No, it was better this way.
And in the spaceship, Emerson and Mussdorf and Nichols squatted over the leaden casket, commenting on it, copying the alien symbols and designs for study.
Emerson frowned thoughtfully, choosing his words.
“As near as I can judge, it’s a form of atomic bombardment of matter. Suppose its rate of vibration is adjusted to matter a. Anything other than matter a, such as foreign substance b, is hit so swiftly and so often by those hurtling atoms that they simply wipe it out of existence.
“Back in the twentieth century, they were using just this principle to cure cancer. They bombarded the cancer with radioactive atoms—overcrowding the atoms with neutrons beyond their ability to hold them for very long—and the atoms ate away the cancer. I think they treated other diseases too, with some success. Goiter, for one. And, if I recall rightly, the atoms could build up blood cells or eliminate them.
“But this block and the cones seem to be the ultimate perfection of that idea. Maybe atoms possess some degree of intellect, for all we know. We’ll never really be sure. They do have a power of attraction, and appear to be drawn to the danger spot as though magnetized to it.”
They were silent, thoughtful.
“Yeah,” said Mussdorf at last. “It begins to trickle through. Gunn wasn’t in harmony with that black beast, so he went out of existence immediately. Gunn was human and the other wasn’t.”
Emerson nodded, and his eyes widened.
“My God!” he whispered. “This block and the cones could make a man immortal!”
Mussdorf gagged; laughed suddenly.
“Then why did that thing let us cart it off right from under its nose? Why, he even helped us.”
“I wish I knew,” muttered Emerson, troubled. “I wish I knew.”
Mussdorf scowled; looked at him sideways, clearing his throat.
“I’m sorry I went off my nut back there,” he mumbled. “The thought of all the dough this thing was worth sort of slapped me haywire. Why, just to be free of space cancer, Val—and hell! They’ll give us pensions for this job. I’m sorry.”
“Skip it,” said Emerson. “That black thing was enough to make us all jittery. He seemed a good enough egg, though. But I was a little disappointed in him. He sure was bluffed when I touched that lever. Boy, he turned tail fast enough.”
“Maybe he was just what he looked like, Val,” murmured Nichols thoughtfully. “An animal—left by the real builders of the Cones to turn it over to someone like us, with a use for it.”
“Sure,” nodded Mussdorf. “That’s what he was. Car’s hit it. Just a big animal who knew enough to work the things, and no more.”
Irgi was alone, and cold. It would get steadily colder for him, without the block to feed his body.
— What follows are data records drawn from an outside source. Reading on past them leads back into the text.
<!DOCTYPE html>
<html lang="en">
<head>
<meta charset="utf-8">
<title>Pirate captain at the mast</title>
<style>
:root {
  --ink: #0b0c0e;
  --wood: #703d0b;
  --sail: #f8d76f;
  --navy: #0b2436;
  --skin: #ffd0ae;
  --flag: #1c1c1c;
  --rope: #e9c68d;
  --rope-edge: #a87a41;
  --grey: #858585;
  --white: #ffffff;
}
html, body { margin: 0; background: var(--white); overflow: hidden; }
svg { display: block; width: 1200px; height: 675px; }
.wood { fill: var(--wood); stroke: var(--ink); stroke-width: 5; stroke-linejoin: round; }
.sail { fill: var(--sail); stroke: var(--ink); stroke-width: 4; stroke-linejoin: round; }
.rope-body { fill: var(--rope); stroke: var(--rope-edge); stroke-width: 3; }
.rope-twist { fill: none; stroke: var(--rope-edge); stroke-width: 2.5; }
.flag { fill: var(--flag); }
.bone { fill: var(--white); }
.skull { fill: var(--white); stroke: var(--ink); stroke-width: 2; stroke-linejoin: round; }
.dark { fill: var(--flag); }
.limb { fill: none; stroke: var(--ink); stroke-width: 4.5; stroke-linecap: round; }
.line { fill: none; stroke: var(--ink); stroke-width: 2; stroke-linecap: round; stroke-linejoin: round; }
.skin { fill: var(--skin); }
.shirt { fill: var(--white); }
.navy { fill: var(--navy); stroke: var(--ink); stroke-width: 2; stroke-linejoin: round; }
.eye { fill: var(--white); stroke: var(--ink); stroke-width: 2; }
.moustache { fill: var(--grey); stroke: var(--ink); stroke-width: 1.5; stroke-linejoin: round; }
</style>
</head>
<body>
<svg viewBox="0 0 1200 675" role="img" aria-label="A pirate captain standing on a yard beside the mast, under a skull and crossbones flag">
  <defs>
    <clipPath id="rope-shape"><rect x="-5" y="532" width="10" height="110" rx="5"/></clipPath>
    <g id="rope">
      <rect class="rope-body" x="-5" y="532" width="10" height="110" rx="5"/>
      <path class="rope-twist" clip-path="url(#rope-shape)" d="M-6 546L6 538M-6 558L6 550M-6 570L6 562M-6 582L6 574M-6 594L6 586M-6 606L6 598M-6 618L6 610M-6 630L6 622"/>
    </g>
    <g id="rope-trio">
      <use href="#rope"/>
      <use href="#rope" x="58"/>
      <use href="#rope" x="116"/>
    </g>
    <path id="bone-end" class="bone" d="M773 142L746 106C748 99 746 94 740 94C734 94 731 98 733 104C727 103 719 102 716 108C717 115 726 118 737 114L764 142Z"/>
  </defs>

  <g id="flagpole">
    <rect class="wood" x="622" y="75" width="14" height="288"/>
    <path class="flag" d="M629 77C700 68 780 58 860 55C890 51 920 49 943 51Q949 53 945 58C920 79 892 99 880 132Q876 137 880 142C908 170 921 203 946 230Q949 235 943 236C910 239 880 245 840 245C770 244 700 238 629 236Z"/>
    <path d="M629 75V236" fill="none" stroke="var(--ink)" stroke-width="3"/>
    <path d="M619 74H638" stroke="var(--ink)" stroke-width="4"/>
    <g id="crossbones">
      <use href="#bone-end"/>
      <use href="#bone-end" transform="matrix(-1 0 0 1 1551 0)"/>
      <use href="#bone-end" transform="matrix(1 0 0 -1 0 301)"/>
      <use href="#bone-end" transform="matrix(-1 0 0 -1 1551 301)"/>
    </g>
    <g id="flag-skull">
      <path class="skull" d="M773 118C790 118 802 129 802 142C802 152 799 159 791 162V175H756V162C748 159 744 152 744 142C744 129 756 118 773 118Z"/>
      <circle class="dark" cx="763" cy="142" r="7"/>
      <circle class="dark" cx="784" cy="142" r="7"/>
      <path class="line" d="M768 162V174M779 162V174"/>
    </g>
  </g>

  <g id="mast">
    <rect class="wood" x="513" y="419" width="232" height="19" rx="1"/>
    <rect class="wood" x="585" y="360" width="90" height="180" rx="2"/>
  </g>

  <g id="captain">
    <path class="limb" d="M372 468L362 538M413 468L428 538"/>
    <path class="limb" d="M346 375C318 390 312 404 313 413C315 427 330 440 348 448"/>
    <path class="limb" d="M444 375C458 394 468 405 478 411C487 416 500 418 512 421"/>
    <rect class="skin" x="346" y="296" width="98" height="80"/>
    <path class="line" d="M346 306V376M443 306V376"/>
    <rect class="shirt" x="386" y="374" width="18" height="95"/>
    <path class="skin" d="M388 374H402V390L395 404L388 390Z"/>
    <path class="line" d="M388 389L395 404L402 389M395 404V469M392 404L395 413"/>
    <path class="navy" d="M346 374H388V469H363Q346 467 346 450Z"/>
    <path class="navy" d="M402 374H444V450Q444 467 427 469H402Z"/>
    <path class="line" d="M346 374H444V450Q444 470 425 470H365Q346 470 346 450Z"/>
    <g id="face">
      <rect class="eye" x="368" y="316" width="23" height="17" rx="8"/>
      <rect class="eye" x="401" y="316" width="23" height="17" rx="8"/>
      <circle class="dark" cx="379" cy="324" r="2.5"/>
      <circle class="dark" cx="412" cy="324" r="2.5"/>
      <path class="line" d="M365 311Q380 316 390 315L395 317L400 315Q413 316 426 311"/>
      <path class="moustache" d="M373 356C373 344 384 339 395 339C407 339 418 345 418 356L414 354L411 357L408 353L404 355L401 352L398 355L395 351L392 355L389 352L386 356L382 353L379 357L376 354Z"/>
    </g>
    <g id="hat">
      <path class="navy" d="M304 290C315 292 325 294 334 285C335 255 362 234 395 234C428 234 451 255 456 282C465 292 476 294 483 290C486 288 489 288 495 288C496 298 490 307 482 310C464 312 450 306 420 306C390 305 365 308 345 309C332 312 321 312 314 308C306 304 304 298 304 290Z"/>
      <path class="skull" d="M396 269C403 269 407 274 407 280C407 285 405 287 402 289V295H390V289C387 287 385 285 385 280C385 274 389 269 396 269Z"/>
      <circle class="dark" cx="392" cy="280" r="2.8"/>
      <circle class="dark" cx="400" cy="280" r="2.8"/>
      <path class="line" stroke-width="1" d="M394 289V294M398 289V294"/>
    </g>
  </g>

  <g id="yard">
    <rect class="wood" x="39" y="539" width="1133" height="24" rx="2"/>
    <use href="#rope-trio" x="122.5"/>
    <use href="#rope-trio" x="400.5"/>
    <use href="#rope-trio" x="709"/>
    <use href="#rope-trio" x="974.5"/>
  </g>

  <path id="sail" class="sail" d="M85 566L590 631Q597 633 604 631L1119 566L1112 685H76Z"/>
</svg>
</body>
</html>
But Irgi kept smiling. He would be a hero someday. There would be a statue to him.
Again he wished that he could see it. But he knew he would never be happy on Earth. There would always be the fear that the earthmen seemed to have. To Irgi, it seemed a silly sort of fright, too. They were always on the verge of harming themselves. As in the Chamber of the Cones when that one had placed his hand on the lever to loose the fury of the cones. Why had he done that? And those others urging him to pull it! Did fear turn those beings into madmen? Didn’t they know that they would have blasted themselves to nothingness? They must have known that the controls would automatically shift back to his own vibratory rate, not theirs. The machine had been built for him. In rest, it was tuned to his pulse.
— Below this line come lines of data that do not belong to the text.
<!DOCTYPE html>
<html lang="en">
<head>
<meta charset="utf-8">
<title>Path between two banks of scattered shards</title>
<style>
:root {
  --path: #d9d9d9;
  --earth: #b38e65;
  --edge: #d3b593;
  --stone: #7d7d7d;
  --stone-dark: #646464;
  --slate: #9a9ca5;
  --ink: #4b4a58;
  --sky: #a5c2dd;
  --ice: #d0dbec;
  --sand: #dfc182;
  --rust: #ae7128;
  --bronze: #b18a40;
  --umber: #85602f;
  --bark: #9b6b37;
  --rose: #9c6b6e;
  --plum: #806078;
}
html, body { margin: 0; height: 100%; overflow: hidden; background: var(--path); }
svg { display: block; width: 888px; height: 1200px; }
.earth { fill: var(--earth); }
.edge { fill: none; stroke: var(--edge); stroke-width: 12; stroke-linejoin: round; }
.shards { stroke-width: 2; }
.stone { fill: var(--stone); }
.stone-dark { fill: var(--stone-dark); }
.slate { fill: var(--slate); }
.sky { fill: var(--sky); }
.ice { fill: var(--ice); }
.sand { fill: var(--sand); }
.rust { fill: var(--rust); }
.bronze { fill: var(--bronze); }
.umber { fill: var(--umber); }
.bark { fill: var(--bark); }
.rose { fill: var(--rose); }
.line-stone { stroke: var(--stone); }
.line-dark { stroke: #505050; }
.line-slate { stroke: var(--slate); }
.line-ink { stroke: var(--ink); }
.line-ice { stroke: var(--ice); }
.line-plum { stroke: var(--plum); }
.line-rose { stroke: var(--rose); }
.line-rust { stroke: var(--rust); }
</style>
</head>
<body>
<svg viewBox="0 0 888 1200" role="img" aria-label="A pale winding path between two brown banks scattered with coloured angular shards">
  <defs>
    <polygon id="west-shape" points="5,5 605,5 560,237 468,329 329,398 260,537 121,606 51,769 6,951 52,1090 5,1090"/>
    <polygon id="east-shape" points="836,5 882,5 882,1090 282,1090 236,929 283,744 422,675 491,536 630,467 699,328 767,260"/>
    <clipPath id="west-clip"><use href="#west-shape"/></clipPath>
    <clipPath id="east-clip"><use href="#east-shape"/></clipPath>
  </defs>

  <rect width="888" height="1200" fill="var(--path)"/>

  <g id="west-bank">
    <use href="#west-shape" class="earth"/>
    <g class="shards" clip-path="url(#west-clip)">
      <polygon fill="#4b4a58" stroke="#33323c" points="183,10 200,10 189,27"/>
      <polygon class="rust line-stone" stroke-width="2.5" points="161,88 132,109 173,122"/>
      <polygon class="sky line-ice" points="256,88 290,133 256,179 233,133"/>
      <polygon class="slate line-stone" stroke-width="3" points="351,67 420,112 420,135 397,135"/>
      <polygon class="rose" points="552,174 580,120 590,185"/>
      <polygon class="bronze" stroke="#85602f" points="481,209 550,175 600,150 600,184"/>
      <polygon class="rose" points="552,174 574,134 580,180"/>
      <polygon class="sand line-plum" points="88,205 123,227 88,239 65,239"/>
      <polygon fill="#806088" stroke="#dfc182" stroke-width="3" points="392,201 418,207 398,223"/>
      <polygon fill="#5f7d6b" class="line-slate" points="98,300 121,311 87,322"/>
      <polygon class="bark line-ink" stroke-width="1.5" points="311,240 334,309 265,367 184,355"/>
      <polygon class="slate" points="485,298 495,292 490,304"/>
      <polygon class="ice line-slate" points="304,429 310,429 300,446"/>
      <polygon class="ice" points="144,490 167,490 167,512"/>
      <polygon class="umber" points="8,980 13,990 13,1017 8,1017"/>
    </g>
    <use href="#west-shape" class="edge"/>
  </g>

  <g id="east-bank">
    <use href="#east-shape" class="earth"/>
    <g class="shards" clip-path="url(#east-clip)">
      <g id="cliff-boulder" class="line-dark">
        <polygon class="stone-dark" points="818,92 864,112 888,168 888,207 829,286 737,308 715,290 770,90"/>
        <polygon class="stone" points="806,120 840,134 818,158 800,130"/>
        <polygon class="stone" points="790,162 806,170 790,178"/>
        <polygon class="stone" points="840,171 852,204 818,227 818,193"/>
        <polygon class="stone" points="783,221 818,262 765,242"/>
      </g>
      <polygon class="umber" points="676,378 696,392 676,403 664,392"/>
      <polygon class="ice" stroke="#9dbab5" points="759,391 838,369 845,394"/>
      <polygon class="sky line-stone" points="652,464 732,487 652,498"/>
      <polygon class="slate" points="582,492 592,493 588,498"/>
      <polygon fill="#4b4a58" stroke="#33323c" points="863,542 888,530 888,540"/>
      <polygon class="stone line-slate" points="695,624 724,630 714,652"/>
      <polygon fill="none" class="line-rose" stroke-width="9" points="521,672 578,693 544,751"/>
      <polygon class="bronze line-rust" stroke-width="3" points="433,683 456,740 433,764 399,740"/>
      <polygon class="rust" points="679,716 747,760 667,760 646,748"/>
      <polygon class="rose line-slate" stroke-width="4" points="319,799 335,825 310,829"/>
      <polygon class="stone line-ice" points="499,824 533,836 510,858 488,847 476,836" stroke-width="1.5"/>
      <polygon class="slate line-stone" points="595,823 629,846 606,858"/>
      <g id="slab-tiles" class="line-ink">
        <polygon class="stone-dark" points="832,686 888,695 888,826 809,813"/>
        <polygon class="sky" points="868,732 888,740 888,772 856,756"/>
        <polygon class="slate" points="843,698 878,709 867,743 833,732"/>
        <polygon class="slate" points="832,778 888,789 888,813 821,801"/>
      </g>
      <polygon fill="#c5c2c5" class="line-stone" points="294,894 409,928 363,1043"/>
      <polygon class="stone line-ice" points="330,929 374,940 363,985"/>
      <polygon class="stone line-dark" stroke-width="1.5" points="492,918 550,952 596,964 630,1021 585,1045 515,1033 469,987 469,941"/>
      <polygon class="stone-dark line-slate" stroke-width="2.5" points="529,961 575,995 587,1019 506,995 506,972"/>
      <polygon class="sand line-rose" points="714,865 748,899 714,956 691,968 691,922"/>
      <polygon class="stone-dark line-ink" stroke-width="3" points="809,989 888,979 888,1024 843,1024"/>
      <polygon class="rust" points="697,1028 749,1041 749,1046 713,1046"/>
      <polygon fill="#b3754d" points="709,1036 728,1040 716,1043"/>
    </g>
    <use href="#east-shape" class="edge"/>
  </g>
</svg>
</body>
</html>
He had been afraid for them, and so had gone away, leaving them to slide the box as best they could. He had meant to carry it for them, since it was best that a race carry on instead of one lone Urgian. For Irgi would die without the block. Well, it was like exchanging one form of immortality for another. But he still wished he could have seen that statue.
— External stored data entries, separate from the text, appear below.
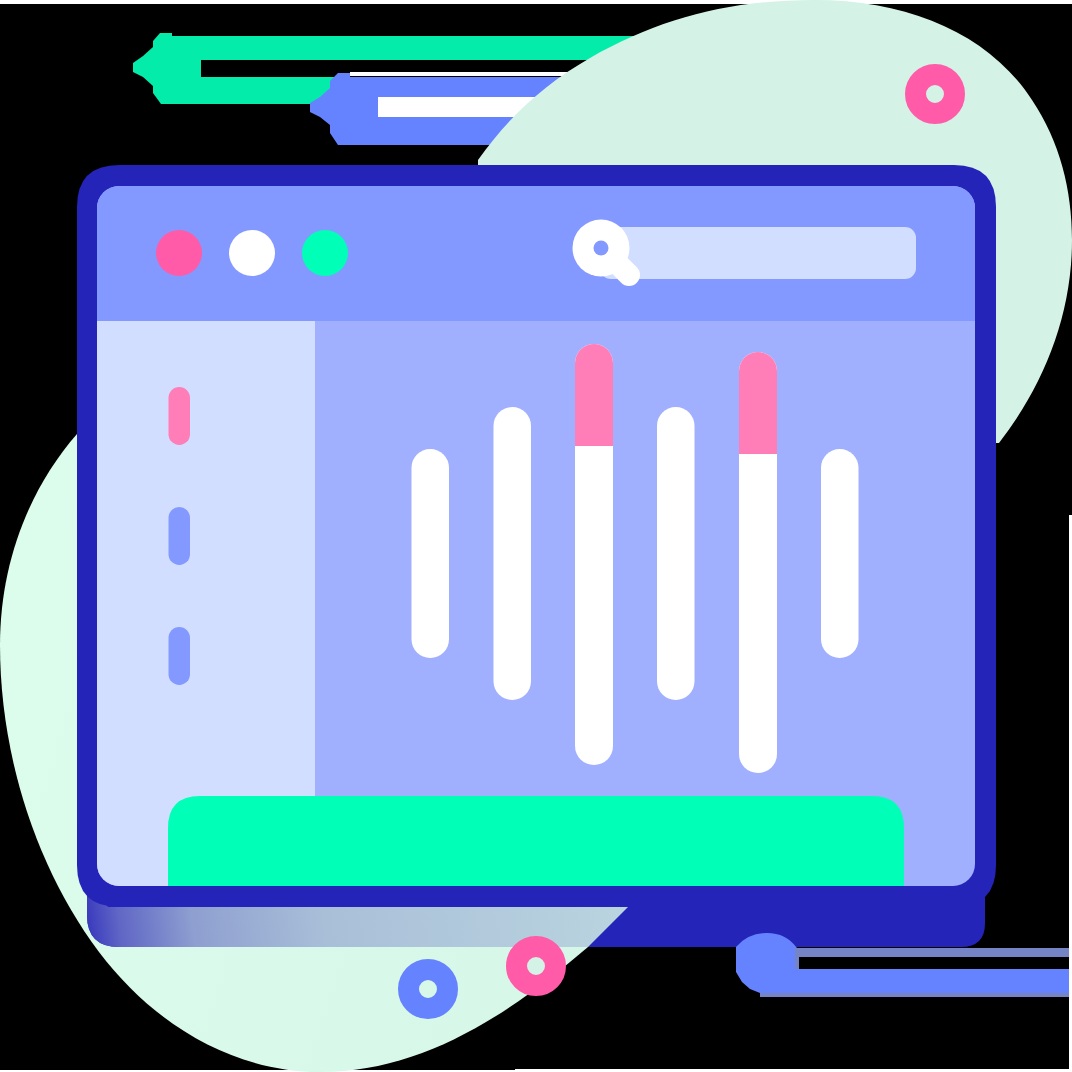
<!DOCTYPE html>
<html lang="en">
<head>
<meta charset="utf-8">
<title>Browser window with bar chart</title>
<style>
:root {
  --ground: #000;
  --white: #fff;
  --navy: #2424b9;
  --header: #8499ff;
  --panel: #a0b0ff;
  --pale: #d2deff;
  --blue: #6583fe;
  --slate: #7584c4;
  --green: #00ffb7;
  --teal: #03eca9;
  --pink: #ff5ba8;
  --rose: #ff7eb8;
  --mint: #d4f2e6;
}
html, body { margin: 0; width: 1072px; height: 1072px; overflow: hidden; background: var(--ground); }
svg { display: block; }
.white { fill: var(--white); }
.navy { fill: var(--navy); }
.header { fill: var(--header); }
.panel { fill: var(--panel); }
.pale { fill: var(--pale); }
.blue { fill: var(--blue); }
.slate { fill: var(--slate); }
.green { fill: var(--green); }
.teal { fill: var(--teal); }
.pink { fill: var(--pink); }
.rose { fill: var(--rose); }
.mint { fill: var(--mint); }
.ground { fill: var(--ground); }
.ring { fill: none; stroke-width: 21; }
.ring-pink { stroke: var(--pink); }
.ring-blue { stroke: var(--blue); }
</style>
</head>
<body>
<svg width="1072" height="1072" viewBox="0 0 1072 1072" role="img" aria-label="Browser window with a bar chart">
  <defs>
    <linearGradient id="leaf" x1="0" y1="0.4" x2="1" y2="0.7">
      <stop offset="0" stop-color="#dcfcec"/>
      <stop offset="1" stop-color="#d6f6e8"/>
    </linearGradient>
    <linearGradient id="base-fade" gradientUnits="userSpaceOnUse" x1="90" y1="945" x2="610" y2="880">
      <stop offset="0" stop-color="#3a3abd"/>
      <stop offset="0.06" stop-color="#5f66c5"/>
      <stop offset="0.2" stop-color="#8e9fd0"/>
      <stop offset="0.45" stop-color="#a9bfd8"/>
      <stop offset="1" stop-color="#b9d3df"/>
    </linearGradient>
    <clipPath id="screen"><rect x="97" y="186" width="878" height="700" rx="22"/></clipPath>
    <clipPath id="bar-tall"><rect width="38" height="421" rx="19"/></clipPath>
    <g id="tall-bar" clip-path="url(#bar-tall)">
      <rect class="white" width="38" height="421"/>
      <rect class="rose" width="38" height="102"/>
    </g>
  </defs>

  <rect class="ground" width="1072" height="1072"/>
  <g id="edges" class="white">
    <rect width="1072" height="4"/>
    <rect x="1069" y="515" width="3" height="557"/>
    <rect x="515" y="1069" width="557" height="3"/>
    <rect y="1070" width="515" height="2"/>
  </g>

  <g id="ribbons">
    <path class="teal" d="M160 33H172V36H640V60H201V77H340V104H161L153 93V86L143 77L133 72V63L143 56L153 47V41Z"/>
    <path class="blue" d="M338 73H350V77H570V97H378V117H530V145H338L330 133V125L320 117L310 112V103L320 97L330 88V81Z"/>
    <rect class="white" x="350" y="72" width="220" height="4"/>
    <rect class="white" x="378" y="97" width="160" height="20"/>
  </g>

  <path id="blob-top" class="mint" d="M478 170V160C510 115 545 84 590 58C660 18 730 0 815 0C910 0 990 35 1032 100C1060 142 1072 190 1072 240C1072 315 1044 385 999 443H900V170Z"/>
  <path id="blob-bottom" fill="url(#leaf)" d="M77 434C28 490 0 565 0 645C0 755 36 868 99 952C155 1026 235 1072 320 1072C420 1072 505 1018 588 947L640 895V434Z"/>

  <g id="window">
    <path class="navy" d="M87 860H985V923Q985 947 961 947H119Q87 947 87 915Z"/>
    <path fill="url(#base-fade)" d="M87 880L108 907H628L588 947H119Q87 947 87 915Z"/>
    <path class="navy" d="M119 165H954Q996 165 996 207V865Q996 907 954 907H119Q77 907 77 865V207Q77 165 119 165Z"/>
    <g clip-path="url(#screen)">
      <rect class="panel" x="97" y="186" width="878" height="700"/>
      <rect class="header" x="97" y="186" width="878" height="135"/>
      <rect class="pale" x="97" y="321" width="218" height="565"/>
      <path class="green" d="M168 886V828Q168 796 200 796H872Q904 796 904 828V886Z"/>
    </g>
  </g>

  <g id="window-buttons">
    <circle class="pink" cx="179" cy="253" r="23"/>
    <circle class="white" cx="252" cy="253" r="23"/>
    <circle class="green" cx="325" cy="253" r="23"/>
  </g>

  <g id="search">
    <rect class="pale" x="600" y="227" width="316" height="52" rx="11"/>
    <path d="M612 258L629 275" fill="none" stroke="#fff" stroke-width="22" stroke-linecap="round"/>
    <circle class="white" cx="601" cy="248" r="28.5"/>
    <circle class="header" cx="601" cy="248" r="7.5"/>
  </g>

  <g id="side-menu">
    <rect class="rose" x="168.5" y="387" width="21.5" height="58" rx="10.7"/>
    <rect class="header" x="168.5" y="507" width="21.5" height="58" rx="10.7"/>
    <rect class="header" x="168.5" y="627" width="21.5" height="58" rx="10.7"/>
  </g>

  <g id="chart">
    <g class="white">
      <rect x="411.5" y="449" width="37.5" height="209" rx="18.7"/>
      <rect x="493.5" y="407" width="37.5" height="293" rx="18.7"/>
      <rect x="657" y="407" width="37.5" height="293" rx="18.7"/>
      <rect x="821" y="449" width="37.5" height="209" rx="18.7"/>
    </g>
    <use href="#tall-bar" x="575" y="344"/>
    <use href="#tall-bar" x="739" y="352"/>
  </g>

  <g id="pointer-ribbon">
    <path class="slate" d="M760 949H1069V957H797V969H1069V997H760Z"/>
    <path class="blue" d="M736 947Q748 933 767 933Q786 933 797 948V969H1069V993H760L750 989L742 982L736 972Z"/>
    <path class="slate" d="M795 948H1069V957H799V969H795Z"/>
  </g>

  <g id="rings">
    <circle class="ring ring-pink" cx="935" cy="94" r="19.5"/>
    <circle class="mint" cx="536" cy="966" r="10"/>
    <circle class="ring ring-pink" cx="536" cy="966" r="19.5"/>
    <circle class="ring ring-blue" cx="428" cy="989" r="19.5"/>
  </g>
</svg>
</body>
</html>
“An animal,” said Emerson heavily. “Well, maybe you’re right. Just an animal, scared of three men. Let’s forget him.“
It was growing colder….#ENGLISH